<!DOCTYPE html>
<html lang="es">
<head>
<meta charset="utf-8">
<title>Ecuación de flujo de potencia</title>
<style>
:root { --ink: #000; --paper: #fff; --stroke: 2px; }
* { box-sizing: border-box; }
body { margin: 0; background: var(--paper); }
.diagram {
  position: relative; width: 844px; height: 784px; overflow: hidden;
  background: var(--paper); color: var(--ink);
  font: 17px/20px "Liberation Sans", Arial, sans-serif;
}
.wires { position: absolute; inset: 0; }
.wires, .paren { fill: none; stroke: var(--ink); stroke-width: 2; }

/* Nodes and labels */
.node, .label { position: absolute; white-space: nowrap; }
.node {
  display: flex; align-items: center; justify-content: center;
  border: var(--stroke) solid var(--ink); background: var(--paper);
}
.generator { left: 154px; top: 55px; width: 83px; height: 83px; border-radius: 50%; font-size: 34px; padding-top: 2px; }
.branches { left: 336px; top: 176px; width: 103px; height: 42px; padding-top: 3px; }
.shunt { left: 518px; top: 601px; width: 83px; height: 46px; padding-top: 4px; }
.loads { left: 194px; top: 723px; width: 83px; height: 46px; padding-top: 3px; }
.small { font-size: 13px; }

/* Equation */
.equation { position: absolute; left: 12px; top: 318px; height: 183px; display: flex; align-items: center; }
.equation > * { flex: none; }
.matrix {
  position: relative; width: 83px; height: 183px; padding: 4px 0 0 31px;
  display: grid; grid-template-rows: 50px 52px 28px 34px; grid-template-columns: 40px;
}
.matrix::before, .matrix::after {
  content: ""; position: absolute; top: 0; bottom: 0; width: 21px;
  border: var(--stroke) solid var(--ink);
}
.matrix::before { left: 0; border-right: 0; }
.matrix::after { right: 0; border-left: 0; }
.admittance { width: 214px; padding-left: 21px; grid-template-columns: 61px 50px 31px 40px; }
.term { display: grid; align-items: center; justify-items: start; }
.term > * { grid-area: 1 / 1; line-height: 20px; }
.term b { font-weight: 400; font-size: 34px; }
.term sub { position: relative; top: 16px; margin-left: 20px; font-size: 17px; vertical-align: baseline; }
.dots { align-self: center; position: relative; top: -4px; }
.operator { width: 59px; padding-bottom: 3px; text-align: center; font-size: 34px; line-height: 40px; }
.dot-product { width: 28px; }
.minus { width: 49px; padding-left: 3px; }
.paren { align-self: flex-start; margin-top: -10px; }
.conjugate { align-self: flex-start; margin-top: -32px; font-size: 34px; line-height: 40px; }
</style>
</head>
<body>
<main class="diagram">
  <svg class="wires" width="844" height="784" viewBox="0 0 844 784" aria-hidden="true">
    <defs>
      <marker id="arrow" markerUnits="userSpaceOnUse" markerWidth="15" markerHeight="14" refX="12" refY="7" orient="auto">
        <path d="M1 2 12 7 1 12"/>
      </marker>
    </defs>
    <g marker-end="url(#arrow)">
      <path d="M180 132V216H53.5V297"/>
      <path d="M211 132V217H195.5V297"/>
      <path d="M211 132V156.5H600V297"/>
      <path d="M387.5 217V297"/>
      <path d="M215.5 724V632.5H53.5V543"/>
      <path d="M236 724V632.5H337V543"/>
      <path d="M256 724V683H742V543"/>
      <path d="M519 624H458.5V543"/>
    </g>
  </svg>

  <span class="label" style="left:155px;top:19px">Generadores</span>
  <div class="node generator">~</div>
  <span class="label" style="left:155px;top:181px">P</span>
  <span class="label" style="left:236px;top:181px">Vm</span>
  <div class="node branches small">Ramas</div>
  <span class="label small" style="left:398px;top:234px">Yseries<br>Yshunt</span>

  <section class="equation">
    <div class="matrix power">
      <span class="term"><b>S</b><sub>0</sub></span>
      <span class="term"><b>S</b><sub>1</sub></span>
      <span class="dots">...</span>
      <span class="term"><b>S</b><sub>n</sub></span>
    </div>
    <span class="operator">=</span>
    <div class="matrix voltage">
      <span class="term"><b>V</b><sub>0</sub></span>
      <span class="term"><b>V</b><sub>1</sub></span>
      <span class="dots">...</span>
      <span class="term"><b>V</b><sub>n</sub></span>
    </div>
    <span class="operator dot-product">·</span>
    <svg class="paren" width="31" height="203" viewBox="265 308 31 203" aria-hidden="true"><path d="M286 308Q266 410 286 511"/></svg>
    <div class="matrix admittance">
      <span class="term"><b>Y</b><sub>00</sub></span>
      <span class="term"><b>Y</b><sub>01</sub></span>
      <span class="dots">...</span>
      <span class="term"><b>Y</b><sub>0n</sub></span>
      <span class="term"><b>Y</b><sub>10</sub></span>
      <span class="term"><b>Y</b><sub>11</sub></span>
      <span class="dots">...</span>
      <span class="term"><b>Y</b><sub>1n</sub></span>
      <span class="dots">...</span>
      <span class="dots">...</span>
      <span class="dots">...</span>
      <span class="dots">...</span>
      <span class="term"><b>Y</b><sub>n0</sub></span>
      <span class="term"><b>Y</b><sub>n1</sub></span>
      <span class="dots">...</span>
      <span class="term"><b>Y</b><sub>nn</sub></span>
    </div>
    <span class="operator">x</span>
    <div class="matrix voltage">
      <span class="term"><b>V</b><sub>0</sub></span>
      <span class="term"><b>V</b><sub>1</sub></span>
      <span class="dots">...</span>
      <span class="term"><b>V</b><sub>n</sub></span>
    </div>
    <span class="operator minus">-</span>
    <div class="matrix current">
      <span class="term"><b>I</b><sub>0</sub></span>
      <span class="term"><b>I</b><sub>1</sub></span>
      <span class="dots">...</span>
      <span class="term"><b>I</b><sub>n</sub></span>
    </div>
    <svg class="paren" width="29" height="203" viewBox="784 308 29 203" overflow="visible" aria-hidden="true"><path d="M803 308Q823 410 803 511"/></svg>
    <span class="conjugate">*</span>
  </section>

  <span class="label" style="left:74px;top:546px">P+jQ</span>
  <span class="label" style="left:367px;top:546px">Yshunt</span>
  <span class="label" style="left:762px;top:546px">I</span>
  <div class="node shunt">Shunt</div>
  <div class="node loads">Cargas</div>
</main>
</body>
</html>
○ ○ ○ ○
Every line of the material must be returned exactly as it appears.

** Response area **
<!DOCTYPE html>
<html lang="es">
<head>
<meta charset="utf-8">
<title>Ecuación de flujo de potencia</title>
<style>
:root { --ink: #000; --paper: #fff; --stroke: 2px; }
* { box-sizing: border-box; }
body { margin: 0; background: var(--paper); }
.diagram {
  position: relative; width: 844px; height: 784px; overflow: hidden;
  background: var(--paper); color: var(--ink);
  font: 17px/20px "Liberation Sans", Arial, sans-serif;
}
.wires { position: absolute; inset: 0; }
.wires, .paren { fill: none; stroke: var(--ink); stroke-width: 2; }

/* Nodes and labels */
.node, .label { position: absolute; white-space: nowrap; }
.node {
  display: flex; align-items: center; justify-content: center;
  border: var(--stroke) solid var(--ink); background: var(--paper);
}
.generator { left: 154px; top: 55px; width: 83px; height: 83px; border-radius: 50%; font-size: 34px; padding-top: 2px; }
.branches { left: 336px; top: 176px; width: 103px; height: 42px; padding-top: 3px; }
.shunt { left: 518px; top: 601px; width: 83px; height: 46px; padding-top: 4px; }
.loads { left: 194px; top: 723px; width: 83px; height: 46px; padding-top: 3px; }
.small { font-size: 13px; }

/* Equation */
.equation { position: absolute; left: 12px; top: 318px; height: 183px; display: flex; align-items: center; }
.equation > * { flex: none; }
.matrix {
  position: relative; width: 83px; height: 183px; padding: 4px 0 0 31px;
  display: grid; grid-template-rows: 50px 52px 28px 34px; grid-template-columns: 40px;
}
.matrix::before, .matrix::after {
  content: ""; position: absolute; top: 0; bottom: 0; width: 21px;
  border: var(--stroke) solid var(--ink);
}
.matrix::before { left: 0; border-right: 0; }
.matrix::after { right: 0; border-left: 0; }
.admittance { width: 214px; padding-left: 21px; grid-template-columns: 61px 50px 31px 40px; }
.term { display: grid; align-items: center; justify-items: start; }
.term > * { grid-area: 1 / 1; line-height: 20px; }
.term b { font-weight: 400; font-size: 34px; }
.term sub { position: relative; top: 16px; margin-left: 20px; font-size: 17px; vertical-align: baseline; }
.dots { align-self: center; position: relative; top: -4px; }
.operator { width: 59px; padding-bottom: 3px; text-align: center; font-size: 34px; line-height: 40px; }
.dot-product { width: 28px; }
.minus { width: 49px; padding-left: 3px; }
.paren { align-self: flex-start; margin-top: -10px; }
.conjugate { align-self: flex-start; margin-top: -32px; font-size: 34px; line-height: 40px; }
</style>
</head>
<body>
<main class="diagram">
  <svg class="wires" width="844" height="784" viewBox="0 0 844 784" aria-hidden="true">
    <defs>
      <marker id="arrow" markerUnits="userSpaceOnUse" markerWidth="15" markerHeight="14" refX="12" refY="7" orient="auto">
        <path d="M1 2 12 7 1 12"/>
      </marker>
    </defs>
    <g marker-end="url(#arrow)">
      <path d="M180 132V216H53.5V297"/>
      <path d="M211 132V217H195.5V297"/>
      <path d="M211 132V156.5H600V297"/>
      <path d="M387.5 217V297"/>
      <path d="M215.5 724V632.5H53.5V543"/>
      <path d="M236 724V632.5H337V543"/>
      <path d="M256 724V683H742V543"/>
      <path d="M519 624H458.5V543"/>
    </g>
  </svg>

  <span class="label" style="left:155px;top:19px">Generadores</span>
  <div class="node generator">~</div>
  <span class="label" style="left:155px;top:181px">P</span>
  <span class="label" style="left:236px;top:181px">Vm</span>
  <div class="node branches small">Ramas</div>
  <span class="label small" style="left:398px;top:234px">Yseries<br>Yshunt</span>

  <section class="equation">
    <div class="matrix power">
      <span class="term"><b>S</b><sub>0</sub></span>
      <span class="term"><b>S</b><sub>1</sub></span>
      <span class="dots">...</span>
      <span class="term"><b>S</b><sub>n</sub></span>
    </div>
    <span class="operator">=</span>
    <div class="matrix voltage">
      <span class="term"><b>V</b><sub>0</sub></span>
      <span class="term"><b>V</b><sub>1</sub></span>
      <span class="dots">...</span>
      <span class="term"><b>V</b><sub>n</sub></span>
    </div>
    <span class="operator dot-product">·</span>
    <svg class="paren" width="31" height="203" viewBox="265 308 31 203" aria-hidden="true"><path d="M286 308Q266 410 286 511"/></svg>
    <div class="matrix admittance">
      <span class="term"><b>Y</b><sub>00</sub></span>
      <span class="term"><b>Y</b><sub>01</sub></span>
      <span class="dots">...</span>
      <span class="term"><b>Y</b><sub>0n</sub></span>
      <span class="term"><b>Y</b><sub>10</sub></span>
      <span class="term"><b>Y</b><sub>11</sub></span>
      <span class="dots">...</span>
      <span class="term"><b>Y</b><sub>1n</sub></span>
      <span class="dots">...</span>
      <span class="dots">...</span>
      <span class="dots">...</span>
      <span class="dots">...</span>
      <span class="term"><b>Y</b><sub>n0</sub></span>
      <span class="term"><b>Y</b><sub>n1</sub></span>
      <span class="dots">...</span>
      <span class="term"><b>Y</b><sub>nn</sub></span>
    </div>
    <span class="operator">x</span>
    <div class="matrix voltage">
      <span class="term"><b>V</b><sub>0</sub></span>
      <span class="term"><b>V</b><sub>1</sub></span>
      <span class="dots">...</span>
      <span class="term"><b>V</b><sub>n</sub></span>
    </div>
    <span class="operator minus">-</span>
    <div class="matrix current">
      <span class="term"><b>I</b><sub>0</sub></span>
      <span class="term"><b>I</b><sub>1</sub></span>
      <span class="dots">...</span>
      <span class="term"><b>I</b><sub>n</sub></span>
    </div>
    <svg class="paren" width="29" height="203" viewBox="784 308 29 203" overflow="visible" aria-hidden="true"><path d="M803 308Q823 410 803 511"/></svg>
    <span class="conjugate">*</span>
  </section>

  <span class="label" style="left:74px;top:546px">P+jQ</span>
  <span class="label" style="left:367px;top:546px">Yshunt</span>
  <span class="label" style="left:762px;top:546px">I</span>
  <div class="node shunt">Shunt</div>
  <div class="node loads">Cargas</div>
</main>
</body>
</html>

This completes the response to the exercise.